BEGIN MATERIAL SHOWN

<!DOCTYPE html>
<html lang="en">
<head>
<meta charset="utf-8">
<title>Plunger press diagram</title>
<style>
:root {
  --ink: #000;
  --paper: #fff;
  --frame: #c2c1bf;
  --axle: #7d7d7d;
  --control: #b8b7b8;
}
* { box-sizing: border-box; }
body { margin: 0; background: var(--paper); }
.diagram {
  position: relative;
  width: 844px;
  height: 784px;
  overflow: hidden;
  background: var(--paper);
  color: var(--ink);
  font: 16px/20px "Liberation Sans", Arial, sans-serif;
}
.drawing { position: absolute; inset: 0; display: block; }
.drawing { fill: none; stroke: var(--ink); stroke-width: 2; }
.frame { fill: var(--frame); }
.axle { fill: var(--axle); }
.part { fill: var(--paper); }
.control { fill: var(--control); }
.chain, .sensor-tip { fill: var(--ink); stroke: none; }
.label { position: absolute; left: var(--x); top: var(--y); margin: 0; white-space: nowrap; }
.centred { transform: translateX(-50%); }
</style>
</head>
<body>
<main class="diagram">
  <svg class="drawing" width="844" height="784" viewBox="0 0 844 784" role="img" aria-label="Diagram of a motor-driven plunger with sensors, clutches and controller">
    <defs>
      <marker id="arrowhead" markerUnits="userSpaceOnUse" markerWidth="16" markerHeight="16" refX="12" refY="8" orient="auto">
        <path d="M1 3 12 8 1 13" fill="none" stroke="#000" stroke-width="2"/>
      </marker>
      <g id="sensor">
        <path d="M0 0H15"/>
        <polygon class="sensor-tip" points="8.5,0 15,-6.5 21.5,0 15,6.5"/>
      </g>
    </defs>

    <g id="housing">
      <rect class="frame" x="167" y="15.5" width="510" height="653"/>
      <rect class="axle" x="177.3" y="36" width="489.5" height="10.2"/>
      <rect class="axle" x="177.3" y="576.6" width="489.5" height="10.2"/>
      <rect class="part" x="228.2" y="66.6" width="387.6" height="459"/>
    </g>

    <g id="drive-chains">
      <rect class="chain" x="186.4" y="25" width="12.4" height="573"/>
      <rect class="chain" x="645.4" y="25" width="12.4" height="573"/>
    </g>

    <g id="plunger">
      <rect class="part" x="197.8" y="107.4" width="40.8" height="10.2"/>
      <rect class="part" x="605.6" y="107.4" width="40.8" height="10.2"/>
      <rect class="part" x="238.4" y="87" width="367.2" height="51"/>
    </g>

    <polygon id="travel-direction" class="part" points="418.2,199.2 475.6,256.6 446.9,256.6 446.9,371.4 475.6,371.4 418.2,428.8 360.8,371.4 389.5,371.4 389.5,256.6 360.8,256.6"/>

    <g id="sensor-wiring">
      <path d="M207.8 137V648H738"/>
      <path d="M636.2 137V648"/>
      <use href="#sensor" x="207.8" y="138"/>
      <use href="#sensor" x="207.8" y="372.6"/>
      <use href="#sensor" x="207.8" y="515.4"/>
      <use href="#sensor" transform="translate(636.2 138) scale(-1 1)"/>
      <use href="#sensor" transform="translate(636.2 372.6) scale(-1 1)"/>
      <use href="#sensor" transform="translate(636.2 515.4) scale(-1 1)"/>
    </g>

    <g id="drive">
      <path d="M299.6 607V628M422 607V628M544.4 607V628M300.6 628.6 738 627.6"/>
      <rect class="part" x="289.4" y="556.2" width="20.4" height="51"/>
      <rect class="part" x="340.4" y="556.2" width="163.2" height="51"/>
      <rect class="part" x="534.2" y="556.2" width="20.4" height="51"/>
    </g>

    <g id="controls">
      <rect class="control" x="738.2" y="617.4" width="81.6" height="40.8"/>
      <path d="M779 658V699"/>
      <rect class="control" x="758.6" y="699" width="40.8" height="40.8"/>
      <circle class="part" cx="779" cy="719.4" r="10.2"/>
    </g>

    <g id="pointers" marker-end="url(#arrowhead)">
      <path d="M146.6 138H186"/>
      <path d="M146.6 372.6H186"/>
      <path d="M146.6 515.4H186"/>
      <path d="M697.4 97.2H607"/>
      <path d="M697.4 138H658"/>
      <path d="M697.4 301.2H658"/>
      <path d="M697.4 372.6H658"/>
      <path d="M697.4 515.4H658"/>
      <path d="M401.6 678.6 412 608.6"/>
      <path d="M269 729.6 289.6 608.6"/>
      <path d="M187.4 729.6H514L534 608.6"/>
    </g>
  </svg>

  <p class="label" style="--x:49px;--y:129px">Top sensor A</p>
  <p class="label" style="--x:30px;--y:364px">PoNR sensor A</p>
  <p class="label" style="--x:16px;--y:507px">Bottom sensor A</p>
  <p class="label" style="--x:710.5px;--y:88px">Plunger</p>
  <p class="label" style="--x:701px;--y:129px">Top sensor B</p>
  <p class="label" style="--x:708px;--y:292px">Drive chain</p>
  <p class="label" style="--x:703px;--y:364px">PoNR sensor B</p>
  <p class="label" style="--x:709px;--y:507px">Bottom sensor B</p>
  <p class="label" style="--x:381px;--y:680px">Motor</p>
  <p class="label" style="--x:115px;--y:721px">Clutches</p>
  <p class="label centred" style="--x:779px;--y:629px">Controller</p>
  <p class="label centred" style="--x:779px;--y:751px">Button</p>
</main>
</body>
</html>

END MATERIAL SHOWN
BEGIN MATERIAL SHOWN

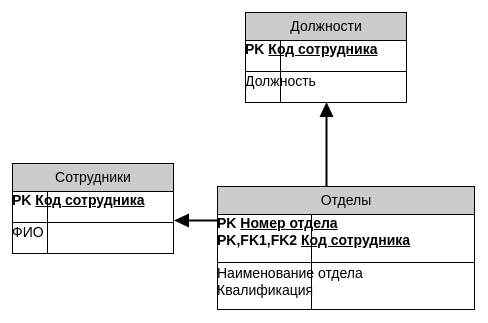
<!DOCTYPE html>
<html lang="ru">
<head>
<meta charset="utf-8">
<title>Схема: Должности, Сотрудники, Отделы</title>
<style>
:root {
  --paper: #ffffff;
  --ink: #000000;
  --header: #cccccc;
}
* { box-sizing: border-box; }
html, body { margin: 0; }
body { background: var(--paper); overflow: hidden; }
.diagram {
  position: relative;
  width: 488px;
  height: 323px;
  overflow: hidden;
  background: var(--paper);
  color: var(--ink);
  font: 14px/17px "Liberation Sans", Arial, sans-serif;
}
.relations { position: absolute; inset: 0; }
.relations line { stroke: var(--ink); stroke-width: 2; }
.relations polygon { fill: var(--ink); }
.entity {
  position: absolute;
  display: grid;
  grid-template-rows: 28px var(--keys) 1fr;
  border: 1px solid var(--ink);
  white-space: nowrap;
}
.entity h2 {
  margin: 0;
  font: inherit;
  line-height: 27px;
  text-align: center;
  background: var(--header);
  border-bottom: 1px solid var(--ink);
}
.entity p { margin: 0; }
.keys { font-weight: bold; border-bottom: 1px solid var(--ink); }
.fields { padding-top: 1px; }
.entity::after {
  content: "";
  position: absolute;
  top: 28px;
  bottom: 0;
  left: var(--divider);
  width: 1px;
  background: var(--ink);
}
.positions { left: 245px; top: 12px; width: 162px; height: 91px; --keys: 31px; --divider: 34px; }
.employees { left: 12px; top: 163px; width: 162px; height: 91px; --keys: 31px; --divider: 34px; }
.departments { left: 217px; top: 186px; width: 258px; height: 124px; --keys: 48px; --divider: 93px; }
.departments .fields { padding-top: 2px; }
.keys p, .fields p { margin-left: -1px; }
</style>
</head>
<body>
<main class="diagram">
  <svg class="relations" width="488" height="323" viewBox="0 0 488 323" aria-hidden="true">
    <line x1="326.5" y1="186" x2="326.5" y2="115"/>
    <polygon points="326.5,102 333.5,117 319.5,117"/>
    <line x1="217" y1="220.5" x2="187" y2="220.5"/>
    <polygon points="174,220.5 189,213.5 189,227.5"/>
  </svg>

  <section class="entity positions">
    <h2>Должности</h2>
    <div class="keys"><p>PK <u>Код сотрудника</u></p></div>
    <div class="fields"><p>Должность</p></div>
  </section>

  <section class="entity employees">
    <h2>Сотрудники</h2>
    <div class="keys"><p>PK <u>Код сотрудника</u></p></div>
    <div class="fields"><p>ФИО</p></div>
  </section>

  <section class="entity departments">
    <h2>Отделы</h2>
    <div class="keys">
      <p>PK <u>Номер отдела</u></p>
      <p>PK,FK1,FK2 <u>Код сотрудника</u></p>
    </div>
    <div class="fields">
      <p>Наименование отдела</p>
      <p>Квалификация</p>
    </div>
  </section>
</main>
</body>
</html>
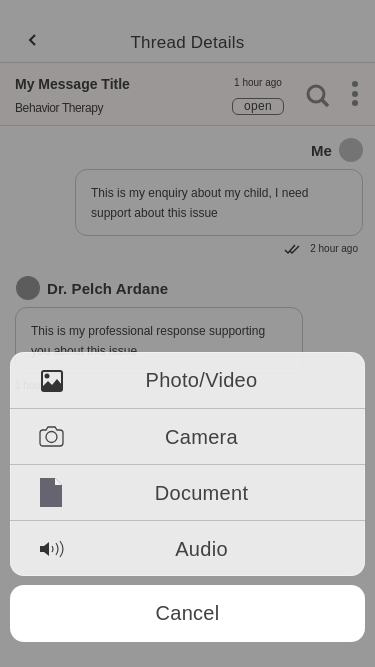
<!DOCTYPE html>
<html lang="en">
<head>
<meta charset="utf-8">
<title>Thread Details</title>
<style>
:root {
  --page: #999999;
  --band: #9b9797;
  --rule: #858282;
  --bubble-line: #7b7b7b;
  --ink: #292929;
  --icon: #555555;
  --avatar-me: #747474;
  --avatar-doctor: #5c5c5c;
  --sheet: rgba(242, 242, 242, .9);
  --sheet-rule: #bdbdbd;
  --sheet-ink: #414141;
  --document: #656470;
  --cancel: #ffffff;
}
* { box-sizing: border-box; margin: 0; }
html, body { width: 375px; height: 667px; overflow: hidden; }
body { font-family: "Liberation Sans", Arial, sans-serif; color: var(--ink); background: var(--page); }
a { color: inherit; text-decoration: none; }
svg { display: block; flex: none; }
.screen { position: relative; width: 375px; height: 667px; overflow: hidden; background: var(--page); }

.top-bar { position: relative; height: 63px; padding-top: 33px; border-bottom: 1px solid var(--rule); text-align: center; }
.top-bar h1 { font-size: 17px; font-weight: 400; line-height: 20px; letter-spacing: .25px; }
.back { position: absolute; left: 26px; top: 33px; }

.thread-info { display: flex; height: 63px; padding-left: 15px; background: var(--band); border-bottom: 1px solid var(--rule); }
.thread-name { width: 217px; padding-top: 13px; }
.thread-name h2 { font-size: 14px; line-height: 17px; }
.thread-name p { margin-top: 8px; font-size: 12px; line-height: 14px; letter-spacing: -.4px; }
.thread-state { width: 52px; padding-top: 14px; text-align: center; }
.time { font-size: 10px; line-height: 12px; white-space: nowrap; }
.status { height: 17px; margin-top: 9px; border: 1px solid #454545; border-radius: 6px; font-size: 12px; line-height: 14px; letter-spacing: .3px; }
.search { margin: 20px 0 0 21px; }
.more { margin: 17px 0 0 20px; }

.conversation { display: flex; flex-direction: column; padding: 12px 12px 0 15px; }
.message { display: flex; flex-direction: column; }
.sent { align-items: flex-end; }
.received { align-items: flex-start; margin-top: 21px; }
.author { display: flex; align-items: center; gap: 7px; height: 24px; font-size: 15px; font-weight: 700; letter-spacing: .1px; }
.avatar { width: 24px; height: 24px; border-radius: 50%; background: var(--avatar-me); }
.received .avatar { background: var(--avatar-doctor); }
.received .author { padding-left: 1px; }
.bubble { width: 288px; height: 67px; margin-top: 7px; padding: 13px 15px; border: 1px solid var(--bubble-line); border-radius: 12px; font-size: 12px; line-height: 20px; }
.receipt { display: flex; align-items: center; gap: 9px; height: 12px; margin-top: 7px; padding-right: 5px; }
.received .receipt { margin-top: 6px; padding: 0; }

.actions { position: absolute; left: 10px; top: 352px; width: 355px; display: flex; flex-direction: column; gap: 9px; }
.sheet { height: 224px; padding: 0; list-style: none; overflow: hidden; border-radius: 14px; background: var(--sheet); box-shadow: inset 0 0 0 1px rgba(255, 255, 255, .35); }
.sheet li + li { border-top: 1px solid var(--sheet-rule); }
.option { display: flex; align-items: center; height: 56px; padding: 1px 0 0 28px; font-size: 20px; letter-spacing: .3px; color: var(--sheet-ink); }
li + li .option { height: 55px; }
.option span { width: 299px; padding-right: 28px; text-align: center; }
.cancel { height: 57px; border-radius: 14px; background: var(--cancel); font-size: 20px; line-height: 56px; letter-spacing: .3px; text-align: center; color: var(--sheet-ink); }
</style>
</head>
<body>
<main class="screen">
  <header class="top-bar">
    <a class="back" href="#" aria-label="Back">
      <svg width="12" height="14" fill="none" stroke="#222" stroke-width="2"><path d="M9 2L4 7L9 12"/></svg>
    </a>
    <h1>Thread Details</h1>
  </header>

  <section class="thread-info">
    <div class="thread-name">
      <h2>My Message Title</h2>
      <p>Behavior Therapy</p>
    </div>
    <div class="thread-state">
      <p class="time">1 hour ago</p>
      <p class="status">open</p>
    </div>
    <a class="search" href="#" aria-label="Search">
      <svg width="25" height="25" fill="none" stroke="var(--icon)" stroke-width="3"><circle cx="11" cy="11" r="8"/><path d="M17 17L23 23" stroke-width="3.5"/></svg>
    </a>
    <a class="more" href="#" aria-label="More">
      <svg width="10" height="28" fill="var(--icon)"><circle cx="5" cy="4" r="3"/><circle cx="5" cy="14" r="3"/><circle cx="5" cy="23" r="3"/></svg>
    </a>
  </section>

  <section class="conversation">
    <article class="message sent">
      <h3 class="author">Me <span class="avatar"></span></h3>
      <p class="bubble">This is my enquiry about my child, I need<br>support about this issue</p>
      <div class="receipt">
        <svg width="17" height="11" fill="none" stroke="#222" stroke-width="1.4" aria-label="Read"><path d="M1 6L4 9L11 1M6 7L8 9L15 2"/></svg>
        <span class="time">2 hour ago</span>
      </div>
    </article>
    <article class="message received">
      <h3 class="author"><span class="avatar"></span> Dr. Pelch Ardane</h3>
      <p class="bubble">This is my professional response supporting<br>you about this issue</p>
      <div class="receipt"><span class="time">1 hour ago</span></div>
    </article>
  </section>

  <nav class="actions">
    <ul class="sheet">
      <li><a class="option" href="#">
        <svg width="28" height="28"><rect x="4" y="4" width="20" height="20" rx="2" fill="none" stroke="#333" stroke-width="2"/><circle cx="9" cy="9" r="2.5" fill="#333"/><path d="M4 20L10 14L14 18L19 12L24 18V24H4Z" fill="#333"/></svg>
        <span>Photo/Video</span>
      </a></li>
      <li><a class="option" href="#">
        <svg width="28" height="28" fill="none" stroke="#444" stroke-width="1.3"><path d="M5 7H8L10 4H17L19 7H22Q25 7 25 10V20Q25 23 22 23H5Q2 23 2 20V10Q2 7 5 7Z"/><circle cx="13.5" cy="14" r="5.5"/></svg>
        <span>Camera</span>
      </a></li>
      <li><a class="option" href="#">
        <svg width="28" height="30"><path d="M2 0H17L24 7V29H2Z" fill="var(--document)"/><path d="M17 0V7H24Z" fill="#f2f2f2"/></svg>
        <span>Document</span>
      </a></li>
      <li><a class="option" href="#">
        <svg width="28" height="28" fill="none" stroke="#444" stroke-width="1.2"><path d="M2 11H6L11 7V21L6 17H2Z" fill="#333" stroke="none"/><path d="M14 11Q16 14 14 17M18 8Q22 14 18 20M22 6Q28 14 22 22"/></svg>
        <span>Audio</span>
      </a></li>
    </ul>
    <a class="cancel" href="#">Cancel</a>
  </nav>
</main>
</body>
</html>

END MATERIAL SHOWN

**PROBLEM:** Copy from the entries only those lines that hold the word "time".

**RESULT FOR THIS TASK:**
.time { font-size: 10px; line-height: 12px; white-space: nowrap; }
      <p class="time">1 hour ago</p>
        <span class="time">2 hour ago</span>
      <div class="receipt"><span class="time">1 hour ago</span></div>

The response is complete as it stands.